## What is being asked
In the material below, identify each line bearing the word "rgba". Reproduce those lines.

• • •

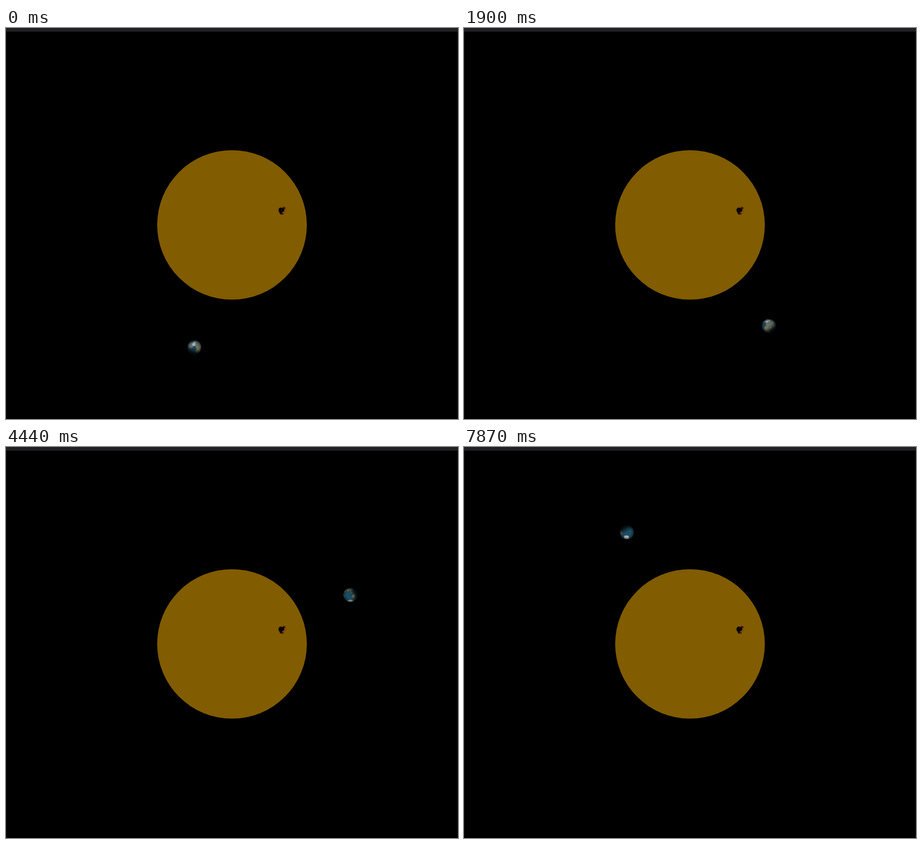
Animation of 804x696 px, one loop 7.99 s. Source, as an HTML page with a canvas:

```html
<!DOCTYPE html>
<html lang="en">
<head>
<meta charset="utf-8">
<title>Planet orbiting a sun</title>
<style>
html, body { margin: 0; width: 100%; height: 100%; overflow: hidden; background: #000; }
canvas { display: block; width: 804px; height: 696px; }
</style>
</head>
<body>
<canvas id="stage" width="804" height="696"></canvas>
<script>
const ctx = document.getElementById('stage').getContext('2d');
const LOOP = 7990;
const SUN = { x: 402, y: 350.5, r: 133.1 };
const ORBIT = 228;
const R = 12.3;
const rad = deg => deg * Math.PI / 180;

// Orbit angle in degrees, counter-clockwise, at a few times.
const keys = [
  { t: 0, a: -107.1 }, { t: 1180, a: -71.6 }, { t: 2680, a: -28.6 }, { t: 4440, a: 22.5 },
  { t: 5640, a: 56.4 }, { t: 6660, a: 85.7 }, { t: 7870, a: 119.5 }, { t: LOOP, a: 123 }
];

// Land and ice as round caps on the globe; all values in degrees.
const land = [
  { lat: 52, lon: 20, size: 20, color: '#6f7b72' },
  { lat: 55, lon: 85, size: 30, color: '#66766c' },
  { lat: 32, lon: 105, size: 19, color: '#6f755f' },
  { lat: 24, lon: 45, size: 13, color: '#948a6a' },
  { lat: 15, lon: 10, size: 23, color: '#857b5c' },
  { lat: -12, lon: 25, size: 17, color: '#66705a' },
  { lat: 22, lon: 78, size: 9, color: '#827d60' },
  { lat: 0, lon: 112, size: 8, color: '#5f7460' },
  { lat: -25, lon: 134, size: 16, color: '#9a8464' },
  { lat: 52, lon: -85, size: 26, color: '#6f7b72' },
  { lat: 72, lon: -40, size: 14, color: '#b9c2c0' },
  { lat: 90, lon: 0, size: 13, color: '#a9b4b3' },
  { lat: -86, lon: 80, size: 22, color: '#c3cac8' }
];

function blob(x, y, rx, ry, fill, turn = 0) {
  ctx.fillStyle = fill;
  ctx.beginPath();
  ctx.ellipse(x, y, rx, ry, turn, 0, Math.PI * 2);
  ctx.fill();
}

// The planet moves in held steps that divide each stretch evenly.
function orbitAngle(t) {
  let i = 0;
  while (i < keys.length - 2 && t >= keys[i + 1].t) i++;
  const from = keys[i], to = keys[i + 1];
  const pace = i ? 133 : 70;
  const steps = Math.round((to.t - from.t) / pace);
  const part = (t + .5 - from.t) / (to.t - from.t);
  return from.a + (to.a - from.a) * Math.floor(part * steps) / steps;
}

function drawFrame() {
  ctx.fillStyle = '#000';
  ctx.fillRect(0, 0, 804, 696);
  ctx.fillStyle = '#0c0c0a';
  ctx.fillRect(0, 0, 1, 696);
  ctx.fillRect(802, 0, 2, 696);
  ctx.fillStyle = '#212124';
  ctx.fillRect(0, 0, 804, 6.5);
}

function drawSun() {
  blob(SUN.x, SUN.y, SUN.r, SUN.r, '#815c00');
  blob(492, 324.5, 6.5, 7, 'rgba(130, 72, 8, .6)');
  blob(494.5, 320.5, 2.6, 2, '#3a1800');
  blob(491, 330.5, 2.8, 2, '#4a2000');
  blob(488.5, 324.5, 3.9, 4.8, '#080400');
  blob(491.5, 324, 3.6, 3.4, '#080400');
  blob(488.8, 329.8, 2, 2, '#140800');
}

function drawLand(cap, viewLat, viewLon) {
  const lat = rad(cap.lat), lon = rad(cap.lon - viewLon), size = rad(cap.size);
  const x = Math.cos(lat) * Math.sin(lon);
  const y = Math.sin(lat) * Math.cos(viewLat) - Math.cos(lat) * Math.sin(viewLat) * Math.cos(lon);
  const z = Math.sin(lat) * Math.sin(viewLat) + Math.cos(lat) * Math.cos(viewLat) * Math.cos(lon);
  if (z < -.1) return;
  const w = R * Math.sin(size), d = R * Math.cos(size);
  blob(x * d, -y * d, w * Math.max(z, .12), w, cap.color, Math.atan2(-y, x));
}

function drawPlanet(angle) {
  const ux = Math.cos(rad(angle)), uy = -Math.sin(rad(angle));
  ctx.save();
  ctx.translate(SUN.x + ORBIT * ux, SUN.y + ORBIT * uy);
  ctx.beginPath();
  ctx.arc(0, 0, R, 0, Math.PI * 2);
  ctx.clip();
  ctx.fillStyle = '#1f566d';
  ctx.fillRect(-R, -R, 2 * R, 2 * R);

  // The north shows below the sun, the south above it.
  const viewLat = rad(50 * uy);
  land.forEach(cap => drawLand(cap, -viewLat * -1, angle + 80));

  // Night falls on the side facing away from the sun.
  const night = ctx.createLinearGradient(-ux * R, -uy * R, ux * R, uy * R);
  night.addColorStop(0, 'rgba(0, 0, 0, .1)');
  night.addColorStop(.5, 'rgba(0, 0, 0, .1)');
  night.addColorStop(1, 'rgba(0, 0, 0, .95)');
  ctx.fillStyle = night;
  ctx.fillRect(-R, -R, 2 * R, 2 * R);

  const rim = ctx.createRadialGradient(0, 0, R * .6, 0, 0, R);
  rim.addColorStop(0, 'rgba(0, 0, 0, 0)');
  rim.addColorStop(1, 'rgba(0, 0, 0, .5)');
  ctx.fillStyle = rim;
  ctx.fillRect(-R, -R, 2 * R, 2 * R);
  ctx.restore();
}

function draw(time) {
  drawFrame();
  drawSun();
  drawPlanet(orbitAngle(time % LOOP));
}

let begin;
function loop(now) {
  begin ??= now;
  draw(Math.max(0, now - begin));
  requestAnimationFrame(loop);
}
draw(0);
requestAnimationFrame(loop);
</script>
</body>
</html>
```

• • •

## Response to the task
  blob(492, 324.5, 6.5, 7, 'rgba(130, 72, 8, .6)');
  night.addColorStop(0, 'rgba(0, 0, 0, .1)');
  night.addColorStop(.5, 'rgba(0, 0, 0, .1)');
  night.addColorStop(1, 'rgba(0, 0, 0, .95)');
  rim.addColorStop(0, 'rgba(0, 0, 0, 0)');
  rim.addColorStop(1, 'rgba(0, 0, 0, .5)');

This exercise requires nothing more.